In a surprising development, Bloomberg reports that Remington Outdoor Co., one of the most recognizable names in gun manufacturing, is filing for bankruptcy.
The move comes amid a deal to transfer ownership of the company to its lenders, reorganize, and work out a plan to pay off the company’s creditors and chart a new business strategy:
Holders of the gunmaker’s $550 million term loan will take an 82.5 percent equity stake in Remington while third-lien noteholders get 17.5 percent of the company and four-year warrants for a 15 percent stake, according to Remington. Creditors will also provide a $100 million debtor-in-possession loan to finance operations throughout bankruptcy […]
Remington’s fortunes took a hit along with other gunmakers after the election of Donald Trump, a self-proclaimed “true friend” of the gun industry.
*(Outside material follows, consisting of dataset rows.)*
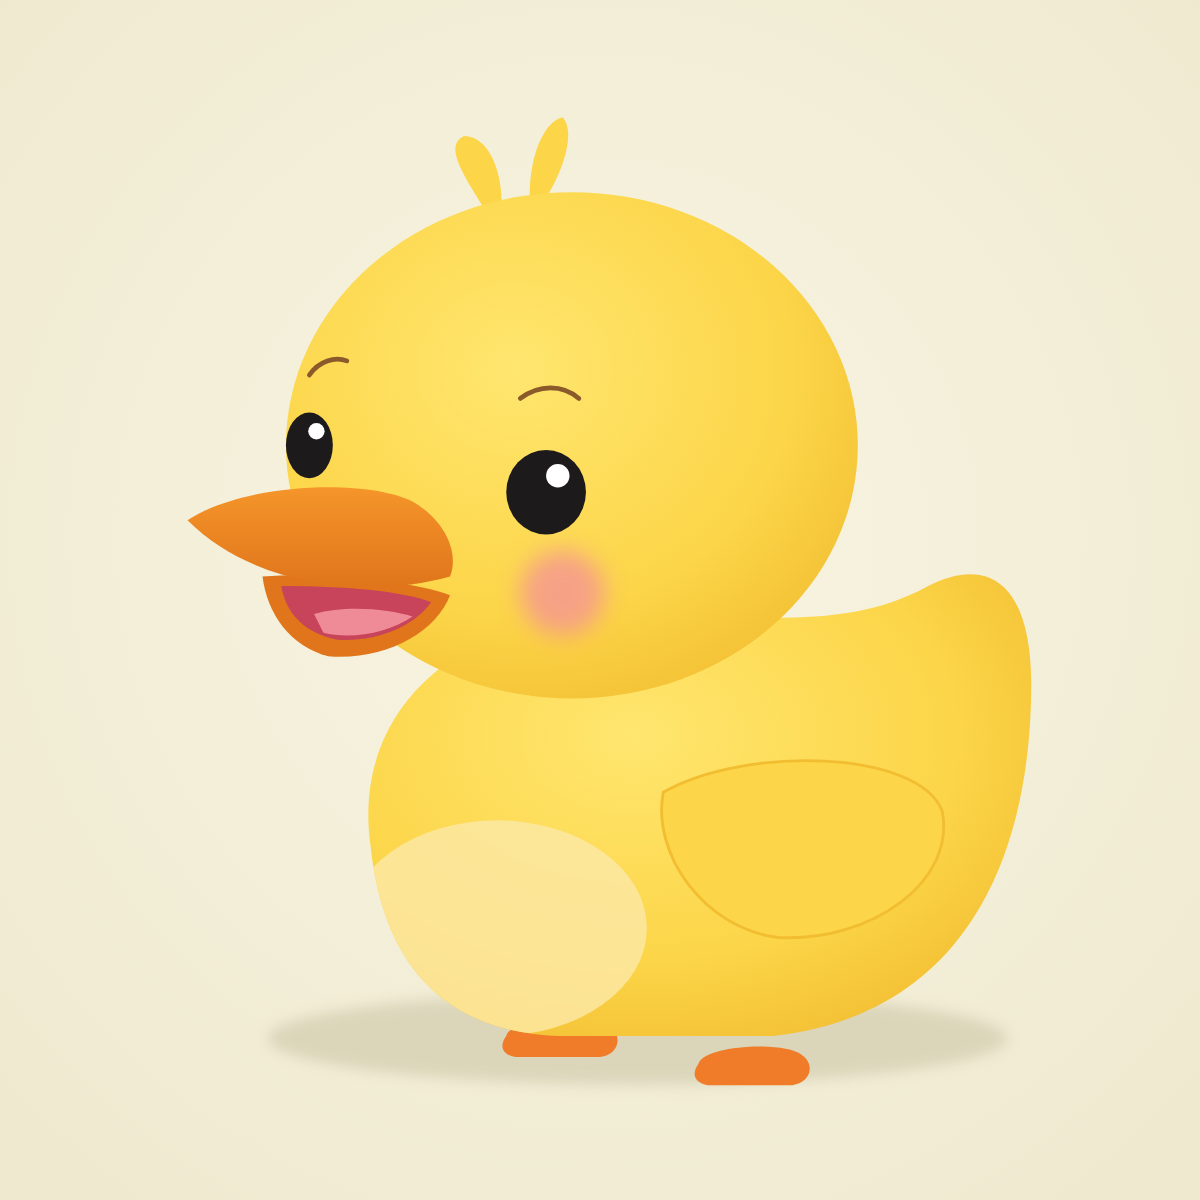
<!DOCTYPE html>
<html lang="en">
<head>
<meta charset="utf-8">
<title>Little Yellow Duckling</title>
<style>
  :root {
    --paper: #f8f5e3;
    --paper-edge: #efe9cf;
    --shadow: #d6d0b4;
    --duck-light: #ffe66f;
    --duck-mid: #fcd548;
    --duck-deep: #f2bd31;
    --belly: #fbe7a2;
    --beak: #f5952a;
    --beak-deep: #e0751b;
    --mouth: #c8445a;
    --tongue: #ef8b97;
    --cheek: #f4909a;
    --eye: #1d1a1c;
    --brow: #8a5a2a;
    --foot: #f07b28;
  }
  html, body {
    margin: 0;
    padding: 0;
    width: 1200px;
    height: 1200px;
    overflow: hidden;
    background: var(--paper);
  }
  .artboard {
    display: block;
    width: 1200px;
    height: 1200px;
  }
</style>
</head>
<body>
<svg class="artboard" viewBox="0 0 512 512" role="img" aria-label="Cartoon yellow duckling with an open beak">
  <defs>
    <radialGradient id="paperGlow" cx="50%" cy="45%" r="70%">
      <stop offset="0%" stop-color="var(--paper)"/>
      <stop offset="100%" stop-color="var(--paper-edge)"/>
    </radialGradient>
    <radialGradient id="featherFill" cx="40%" cy="35%" r="75%">
      <stop offset="0%" stop-color="var(--duck-light)"/>
      <stop offset="65%" stop-color="var(--duck-mid)"/>
      <stop offset="100%" stop-color="var(--duck-deep)"/>
    </radialGradient>
    <linearGradient id="beakFill" x1="0" y1="0" x2="0" y2="1">
      <stop offset="0%" stop-color="var(--beak)"/>
      <stop offset="100%" stop-color="var(--beak-deep)"/>
    </linearGradient>
    <filter id="softBlur" x="-50%" y="-50%" width="200%" height="200%">
      <feGaussianBlur stdDeviation="5"/>
    </filter>
    <filter id="groundBlur" x="-20%" y="-100%" width="140%" height="300%">
      <feGaussianBlur stdDeviation="3"/>
    </filter>
    <path id="bodyShape" d="M158,360 C150,300 200,262 262,262 C320,262 360,270 396,250 C424,236 440,252 440,292 C440,356 418,432 330,442 L238,442 C188,440 163,410 158,360 Z"/>
    <clipPath id="bodyClip">
      <use href="#bodyShape"/>
    </clipPath>
    <path id="foot" d="M-22,0 C-20,-8 14,-10 22,-4 C28,0 26,8 18,9 L-18,9 C-24,8 -25,4 -22,0 Z"/>
  </defs>

  <rect class="background" width="512" height="512" fill="url(#paperGlow)"/>

  <ellipse class="ground-shadow" cx="272" cy="443" rx="158" ry="20" fill="var(--shadow)" opacity="0.8" filter="url(#groundBlur)"/>

  <g class="feet" fill="var(--foot)">
    <use href="#foot" x="238" y="442"/>
    <use href="#foot" x="320" y="454"/>
  </g>

  <g class="body">
    <use href="#bodyShape" fill="url(#featherFill)"/>
    <g clip-path="url(#bodyClip)">
      <ellipse class="belly" cx="212" cy="396" rx="64" ry="46" fill="var(--belly)" opacity="0.85"/>
    </g>
    <path class="wing" d="M283,338 C318,318 392,320 402,346 C408,376 372,402 332,400 C300,396 278,364 283,338 Z" fill="var(--duck-mid)" stroke="var(--duck-deep)" stroke-width="1.2"/>
  </g>

  <g class="head">
    <path class="tuft" d="M206,88 C196,72 190,62 198,58 C208,58 214,72 214,86 Z M226,84 C226,66 232,52 240,50 C246,56 240,74 232,86 Z" fill="var(--duck-mid)"/>
    <ellipse cx="244" cy="190" rx="122" ry="108" fill="url(#featherFill)"/>
    <circle class="cheek" cx="240" cy="253" r="18" fill="var(--cheek)" opacity="0.75" filter="url(#softBlur)"/>

    <g class="eyes">
      <path d="M132,160 C136,154 143,152 148,154" fill="none" stroke="var(--brow)" stroke-width="2" stroke-linecap="round"/>
      <path d="M222,170 C230,164 240,164 247,170" fill="none" stroke="var(--brow)" stroke-width="2" stroke-linecap="round"/>
      <ellipse cx="132" cy="190" rx="10" ry="14" fill="var(--eye)"/>
      <circle cx="135" cy="184" r="3.5" fill="#fff"/>
      <ellipse cx="233" cy="210" rx="17" ry="18" fill="var(--eye)"/>
      <circle cx="238" cy="203" r="5" fill="#fff"/>
    </g>

    <g class="beak">
      <path class="mouth" d="M112,246 C140,244 176,248 192,254 C186,270 164,282 140,280 C124,276 114,262 112,246 Z" fill="var(--beak-deep)"/>
      <path class="mouth-inside" d="M120,250 C146,250 172,252 184,257 C176,268 160,274 144,273 C130,270 122,262 120,250 Z" fill="var(--mouth)"/>
      <path class="tongue" d="M134,262 C148,258 166,260 176,263 C166,270 150,273 138,270 Z" fill="var(--tongue)"/>
      <path class="upper-bill" d="M80,222 C104,206 156,204 176,214 C190,222 196,236 192,246 C156,256 108,250 80,222 Z" fill="url(#beakFill)"/>
    </g>
  </g>
</svg>
</body>
</html>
Hillary Clinton’s defeat meant customers became less worried about losing access to weapons. Sales plummeted, and retailers stopped re-ordering as they found themselves stuffed with unsold inventory they’d built up in anticipation of a Clinton presidency.
The company’s reputation also has hurt efforts to line up new investors. Remington came under unwanted scrutiny and litigation after the massacre of 20 children and six adults at the Sandy Hook Elementary School in Newtown, Connecticut, in which the gunman carried a small arsenal that included a Remington Bushmaster assault rifle.
Remington has been in business for over 200 years, dating back to 1816 when Eliphalet Remington II forged a rifle barrel and worked with a local gunsmith to create a flintlock rifle. It received its first contract in 1845, manufacturing 5,000 “Mississippi” rifles for the U.S. military. Today, the company employs 3,500 people and is among the largest American manufacturers of ammunition and firearms.
Advertisement – story continues below
It has long been an irony of the gun business that while leaders in power who respect the Second Amendment are obviously better for liberty and safety, fear of impending gun control tends to be a bigger boon to actual sales of firearms and ammunition (of course, retailers making hasty inventory decisions in anticipation of elections’ future results is another matter).
The report’s claim about Sandy Hook, however, strikes me as far more dubious. Of course liberals are going to take every opportunity they can to demonize gun manufacturers for what an owner does with the product, and we’ve certainly seen no shortage of media outlets happy to broadcast that fear-mongering far and wide, wouldn’t the type of investors gullible enough to fall from such fear-mongering have already decided long ago not to invest in the gun industry, leaving only investor who know better to compete for? In other words, it seems to me this is a variable that would already be priced into business considerations by now, for better or for worse.
In any event, what do you think about all of this? Share your thoughts in the comments below.
What do you think? Scroll down to comment below.